Thursday night offered the excitement of four debuts: Isabella Boylston as Kitri, James Whiteside as Basilio, Hee Seo as Mercedes/ Dryad Queen, and corps member Devon Teuscher as a Flower Girl. While Boylston does not manage a fan with as much brio as Reyes, her performance was assured and impeccably musical. She nailed every jump and turn effortlessly, her balances were superb, and her hops on pointe so secure that she could stretch out her descent luxuriously. She brings a quirky, radiant charm to the role, well-matched by her mischievous but attentive partner, James Whiteside, new ABT soloist, recently arrived from Boston Ballet. While he does not have great elevation, his lines are very clean, his turns solid, with nice attack in his allegro work and, like Boylston, elegant finishes. Enthusiastic whistles and catcalls greeted the end of their Act III pas de deux. Hee Seo was entrancing as the Dryad Queen, her delicate classical lines unmarred, despite the slight hitch in her Italian fouettés. Inherently lovely, her demure elegance served her less well in the role of street dancer Mercedes, which calls for a bold, sassy arch of the upper back. Jared Matthews' matador was suave and hilariously pompous, while Julio Bragado-Young's hapless Gamache surely ranks among the finest comic turns in stage history.

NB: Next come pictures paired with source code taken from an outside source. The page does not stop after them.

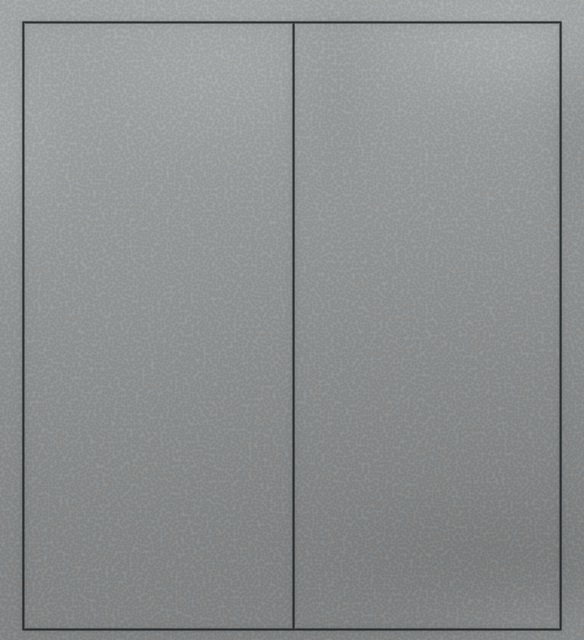
Reproduce this texture procedurally as a Shadertoy shader.

```glsl
// Brushed grey metal cabinet: two tall door panels parted by thin dark seams.

#define FRAME_CENTER vec2(0.5, 0.4907)
#define FRAME_HALF vec2(0.46, 0.4743)
#define DIVIDER_X 0.5027
#define SEAM_HALF_WIDTH 0.0017
#define SEAM_COLOR vec3(0.125, 0.145, 0.145)
#define METAL_TINT vec3(0.984, 1.004, 1.003)
#define GRAIN_CELLS 210.0
#define GRAIN_STRENGTH 0.075
#define SHADE_LOW 0.515
#define SHADE_HIGH 0.632

vec2 hash22(vec2 p) {
    vec3 q = fract(p.xyx * vec3(0.1031, 0.1030, 0.0973));
    q += dot(q, q.yzx + 33.33);
    return fract((q.xx + q.yz) * q.zy);
}

// Distance to the nearest scattered cell centre.
float cellNoise(vec2 p) {
    vec2 cell = floor(p), local = fract(p);
    float nearest = 2.0;
    for (int y = -1; y <= 1; y++)
        for (int x = -1; x <= 1; x++) {
            vec2 offset = vec2(x, y);
            vec2 d = offset + hash22(cell + offset) - local;
            nearest = min(nearest, dot(d, d));
        }
    return sqrt(nearest);
}

float boxDistance(vec2 p, vec2 halfSize) {
    vec2 d = abs(p) - halfSize;
    return length(max(d, 0.0)) + min(max(d.x, d.y), 0.0);
}

float softSpot(vec2 uv, vec2 center, vec2 radius) {
    vec2 d = (uv - center) / radius;
    return exp(-dot(d, d));
}

// Broad vertical falloff with soft reflections laid over it.
float metalShade(vec2 uv, float inside) {
    float shade = mix(SHADE_LOW, SHADE_HIGH, smoothstep(0.02, 1.08, uv.y));
    shade += 0.012 * (0.5 - uv.x);
    shade += 0.045 * softSpot(uv, vec2(0.87, 0.93), vec2(0.18, 0.08));
    shade += 0.025 * softSpot(uv, vec2(0.38, 0.90), vec2(0.20, 0.12));
    shade += 0.035 * softSpot(uv, vec2(0.0, 0.78), vec2(0.09, 0.14));
    shade += 0.035 * softSpot(uv, vec2(0.99, 0.01), vec2(0.22, 0.06));
    shade += 0.012 * softSpot(uv, vec2(0.18, 0.42), vec2(0.28, 0.30));
    shade -= 0.022 * softSpot(uv, vec2(0.57, 0.87), vec2(0.07, 0.14));
    shade -= 0.018 * softSpot(uv, vec2(0.82, 0.14), vec2(0.25, 0.08));
    shade -= 0.030 * softSpot(uv, vec2(1.0, 0.79), vec2(0.06, 0.14));
    return shade + 0.012 * (1.0 - inside) * smoothstep(0.9, 1.0, uv.y);
}

void mainImage(out vec4 fragColor, in vec2 fragCoord) {
    vec2 uv = fragCoord / iResolution.xy;
    vec2 aspect = vec2(iResolution.x / iResolution.y, 1.0);
    float pixel = 1.0 / iResolution.y;

    // Panel outline and the seam between the doors.
    float box = boxDistance((uv - FRAME_CENTER) * aspect, FRAME_HALF * aspect);
    float inside = smoothstep(pixel, -pixel, box);
    float divider = max(abs(uv.x - DIVIDER_X) * aspect.x, box);
    float seamDistance = min(abs(box), divider);

    // Metal with fine pebbled grain.
    float grain = cellNoise(uv * aspect * GRAIN_CELLS) - 0.48;
    float shade = metalShade(uv, inside) + GRAIN_STRENGTH * grain;
    vec3 color = shade * METAL_TINT;

    // Faint contact shadow, then the seam itself.
    color *= 1.0 - 0.06 * exp(-seamDistance * 180.0);
    float seam = smoothstep(pixel, -pixel, seamDistance - SEAM_HALF_WIDTH);
    color = mix(color, SEAM_COLOR, 0.93 * seam);

    fragColor = vec4(color, 1.0);
}
```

Isabella Boylston and James Whiteside of American Ballet Theatre in dress rehearsal. Photo: Renata Pavam, courtesy American Ballet Theatre.

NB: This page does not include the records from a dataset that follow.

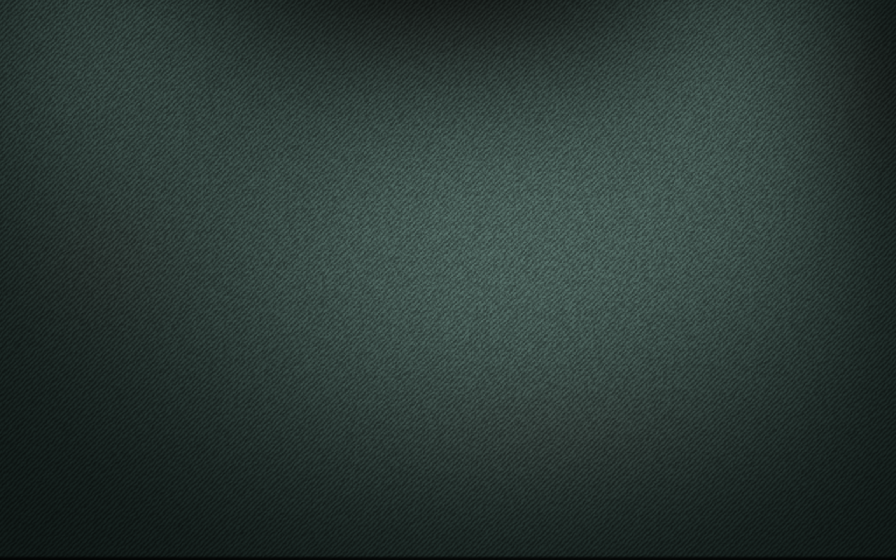
Reproduce this texture procedurally as a WebGL 2 fragment shader.

```glsl
#version 300 es
precision highp float;
// Dark green twill cloth under soft, uneven studio light.
uniform vec2 u_resolution;
out vec4 fragColor;

float hash(vec2 cell) {
    vec3 q = fract(vec3(cell.xyx) * 0.1031);
    q += dot(q, q.yzx + 33.33);
    return fract((q.x + q.y) * q.z);
}

float valueNoise(vec2 p) {
    vec2 cell = floor(p);
    vec2 f = fract(p);
    f = f * f * (3.0 - 2.0 * f);
    float low = mix(hash(cell), hash(cell + vec2(1.0, 0.0)), f.x);
    float high = mix(hash(cell + vec2(0.0, 1.0)), hash(cell + 1.0), f.x);
    return mix(low, high, f.y);
}

// Elliptical falloff, 1 at the centre
float glow(vec2 p, vec2 center, vec2 radius) {
    vec2 d = (p - center) / radius;
    return exp(-dot(d, d));
}

// Broad pools of light, less the shaded folds
float lighting(vec2 p) {
    float light = 0.06 + 0.83 * glow(p, vec2(0.93, 0.62), vec2(0.75, 0.38));
    light += 0.23 * glow(p, vec2(0.88, 0.26), vec2(0.55, 0.30));
    light += 0.38 * glow(p, vec2(0.17, 0.95), vec2(0.28, 0.30));
    light += 0.32 * glow(p, vec2(1.32, 0.97), vec2(0.22, 0.28));
    light -= 0.20 * glow(p, vec2(0.80, 1.06), vec2(0.36, 0.19));
    light -= 0.21 * glow(p, vec2(1.62, 0.72), vec2(0.17, 0.40));
    return clamp(light, 0.0, 1.0);
}

// Faint brownish cast in the folds
float warmth(vec2 p) {
    float warm = glow(p, vec2(0.80, 0.98), vec2(0.30, 0.12));
    warm += 0.8 * glow(p, vec2(1.56, 0.84), vec2(0.12, 0.14));
    warm += 0.7 * glow(p, vec2(0.19, 0.53), vec2(0.13, 0.12));
    warm += 0.7 * glow(p, vec2(1.00, 0.23), vec2(0.25, 0.10));
    return warm;
}

// Fine diagonal ribs, broken a little by uneven thread
float twill(vec2 p) {
    float waver = valueNoise(p * 150.0) - 0.5;
    float phase = (p.x - p.y) * 104.0 + 0.30 * waver;
    return sin(6.28318 * phase);
}

void main() {
    vec2 uv = gl_FragCoord.xy / u_resolution;
    vec2 p = uv * vec2(1.6, 1.0);

    // Lit cloth colour
    float light = lighting(p);
    vec3 shadowGreen = vec3(0.035, 0.062, 0.056);
    vec3 litGreen = vec3(0.290, 0.375, 0.352);
    vec3 color = mix(shadowGreen, litGreen, light);
    color += vec3(0.010, -0.006, -0.005) * warmth(p);

    // Crisp fibre grain, strongest where the light falls
    float grain = hash(floor(p * 320.0)) - 0.5;
    float fleck = valueNoise(p * 230.0 + 41.0) - 0.5;
    float weave = mix(0.24, 0.14, light) * twill(p);
    color *= 1.0 + weave + mix(0.12, 0.23, light) * grain + 0.12 * fleck;

    // Dark hem along the bottom
    color *= mix(0.25, 1.0, smoothstep(0.002, 0.009, uv.y));
    fragColor = vec4(clamp(color, 0.0, 1.0), 1.0);
}
```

Don Quixote is a ballet that succeeds ultimately through richness of characterization, though many have ruined it in the past with florid embellishments and over-acting. Baryshnikov's streamlined version for ABT in 1980 and Ratmansky's recreation for the Dutch National Ballet - premiered in the U.S. earlier this year by Pacific Northwest Ballet and heralded by the New York Times as "a robust and rather more soulful take" - may be the twin gold standards.
Isabella Boylston of American Ballet Theatre in dress rehearsal. Photo: Renata Pavam, courtesy American Ballet Theatre.

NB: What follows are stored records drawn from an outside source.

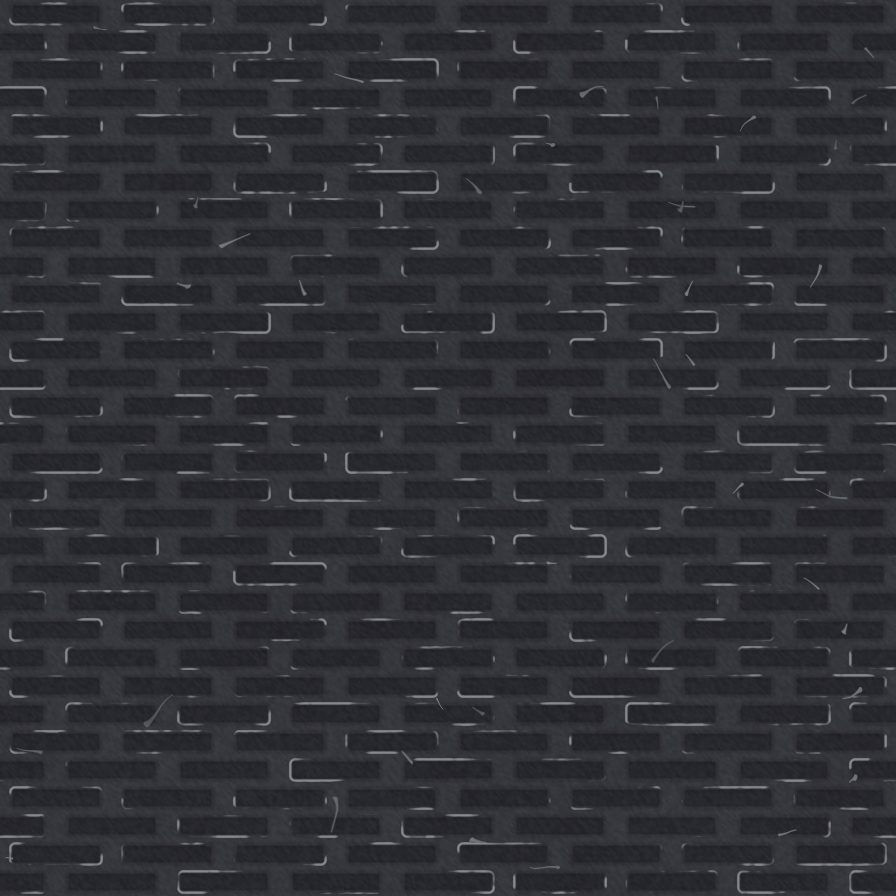
A three.js fragment shader for this texture:

```glsl
#define GRID vec2(8.0, 32.0)
#define SLOT_HALF vec2(0.0482, 0.0091)
#define SLOT_RADIUS 0.002
#define RIM_OFFSET 0.0028
#define RIM_WIDTH 0.0009
#define EDGE_SOFTNESS 0.0012
#define GRAIN 0.034
#define SCRATCHES 38
#define SLOT_COLOR vec3(0.148, 0.147, 0.173)
#define PLATE_COLOR vec3(0.207, 0.207, 0.234)
#define WORN_COLOR vec3(0.56, 0.57, 0.59)

varying vec2 vUv;

float hash(vec2 p) {
  return fract(sin(dot(p, vec2(127.1, 311.7))) * 43758.5453);
}

float noise(vec2 p) {
  vec2 i = floor(p);
  vec2 f = fract(p);
  f = f * f * (3.0 - 2.0 * f);
  float low = mix(hash(i), hash(i + vec2(1.0, 0.0)), f.x);
  float high = mix(hash(i + vec2(0.0, 1.0)), hash(i + vec2(1.0, 1.0)), f.x);
  return mix(low, high, f.y);
}

float roundedBox(vec2 p, vec2 halfSize, float radius) {
  vec2 d = abs(p) - halfSize + radius;
  return length(max(d, 0.0)) + min(max(d.x, d.y), 0.0) - radius;
}

// Thin bent strokes, each swelling into a chip at one end
float scratches(vec2 p) {
  vec2 bend = vec2(noise(p * 42.0), noise(p * 42.0 + 19.0)) - 0.5;
  p += 0.012 * bend;
  float cover = 0.0;
  for (int i = 0; i < SCRATCHES; i++) {
    float k = float(i);
    vec2 start = vec2(hash(vec2(k, 1.3)), hash(vec2(k, 4.7)));
    float angle = 6.2832 * hash(vec2(k, 8.1));
    float size = hash(vec2(k, 12.9));
    vec2 dir = vec2(cos(angle), sin(angle)) * mix(0.006, 0.05, size * size);
    vec2 rel = p - start;
    float t = clamp(dot(rel, dir) / dot(dir, dir), 0.0, 1.0);
    float chip = 0.0022 * hash(vec2(k, 17.3)) * exp(-t * 5.0);
    float width = chip + 0.0007 * (1.0 - 0.7 * t);
    float d = length(rel - dir * t) - width;
    float stroke = 1.0 - smoothstep(-0.5 * EDGE_SOFTNESS, EDGE_SOFTNESS, d);
    cover = max(cover, stroke * mix(0.45, 0.9, hash(vec2(k, 23.9))));
  }
  return cover;
}

void main() {
  // Staggered rows of slots
  vec2 grid = vUv * GRID;
  float row = floor(grid.y);
  grid.x += 0.5 * (1.0 - mod(row, 2.0));
  vec2 id = vec2(mod(floor(grid.x), GRID.x), row);
  vec2 local = (fract(grid) - 0.5) / GRID;
  float slot = roundedBox(local, SLOT_HALF, SLOT_RADIUS);

  // Plate lifts away from each slot, slot darkens at its rim
  vec3 plate = PLATE_COLOR * mix(0.88, 1.03, smoothstep(0.0, 0.007, slot));
  float rimShade = 1.0 - smoothstep(0.0, 0.0035, -slot);
  float topShade = smoothstep(0.003, 0.009, local.y);
  vec3 recess = SLOT_COLOR * (1.04 - 0.07 * rimShade - 0.06 * topShade);
  float inside = 1.0 - smoothstep(-EDGE_SOFTNESS, EDGE_SOFTNESS, slot);
  vec3 color = mix(plate, recess, inside);

  // Diagonal grain and broad mottling
  vec2 diagonal = vec2(vUv.x + vUv.y, vUv.x - vUv.y);
  float grain = noise(diagonal * vec2(300.0, 130.0)) - 0.5;
  grain += 0.5 * (noise(vUv * 390.0 + 31.0) - 0.5);
  color += GRAIN * grain;
  color *= 0.97 + 0.06 * noise(vUv * 14.0);

  // Broken bright wear along the raised rims
  float rim = abs(roundedBox(local, SLOT_HALF + RIM_OFFSET, 0.0055));
  float patches = noise(local * vec2(23.0, 62.0) + id * 7.37 + 3.1);
  patches += 0.18 * (noise(vUv * 150.0) - 0.5);
  float wear = smoothstep(0.64, 0.86, patches);
  float width = RIM_WIDTH * (0.3 + 0.9 * wear);
  float line = 1.0 - smoothstep(width - 0.5 * EDGE_SOFTNESS, width + EDGE_SOFTNESS, rim);
  float worn = max(line * wear, scratches(vUv));
  color = mix(color, WORN_COLOR, 0.9 * worn);

  gl_FragColor = vec4(color, 1.0);
}
```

Neither Wednesday nor Thursday's cast fully worked all the tragicomic angles, but as ABT fields four more casts this week in Barcelona - all very different in personality - we expect some tantalizing interpretations. Count on fireworks from Paloma Herrera, Natalia Osipova, and Ivan Vasiliev. Fans of the fleet-footed Daniil Simkin are no doubt flying in for his weekend performance. And coming up: Alexandre Hammoudi's debut as Espada. Wednesday's dress rehearsal provided very satisfying peeks at the remaining casts, including the sinewy, polished Polina Semionova as Kitri, and the elegant and commanding Veronika Part as Mercedes/Dryad Queen.
Polina Semionova of American Ballet Theatre in rehearsal at the Gran Teatre del Liceu, Barcelona. Photo: Renata Pavam, courtesy American Ballet Theatre.

Photographer Renata Pavam, a native of Brazil, began studying ballet at the Centro Mineiro de Dancas Classicas with Ofelia Gonzalez from the Ballet Nacional de Cuba. From August 1998 to August 2000 she studied with the Jeune Ballet de France in Paris. Pavam has received numerous honors and awards for international dance competitions including the Silver Medal at the USA International Ballet Competition - 1998; and the Silver Medal at the Concours International de Danse de Paris - November 1998. In 2001, she joined American Ballet Theatre as a member of the corps de ballet. Renata developed a passion for photography inspired by the backstage life at ABT.

For Renata's portfolio, see her website and her gallery on ABT's website.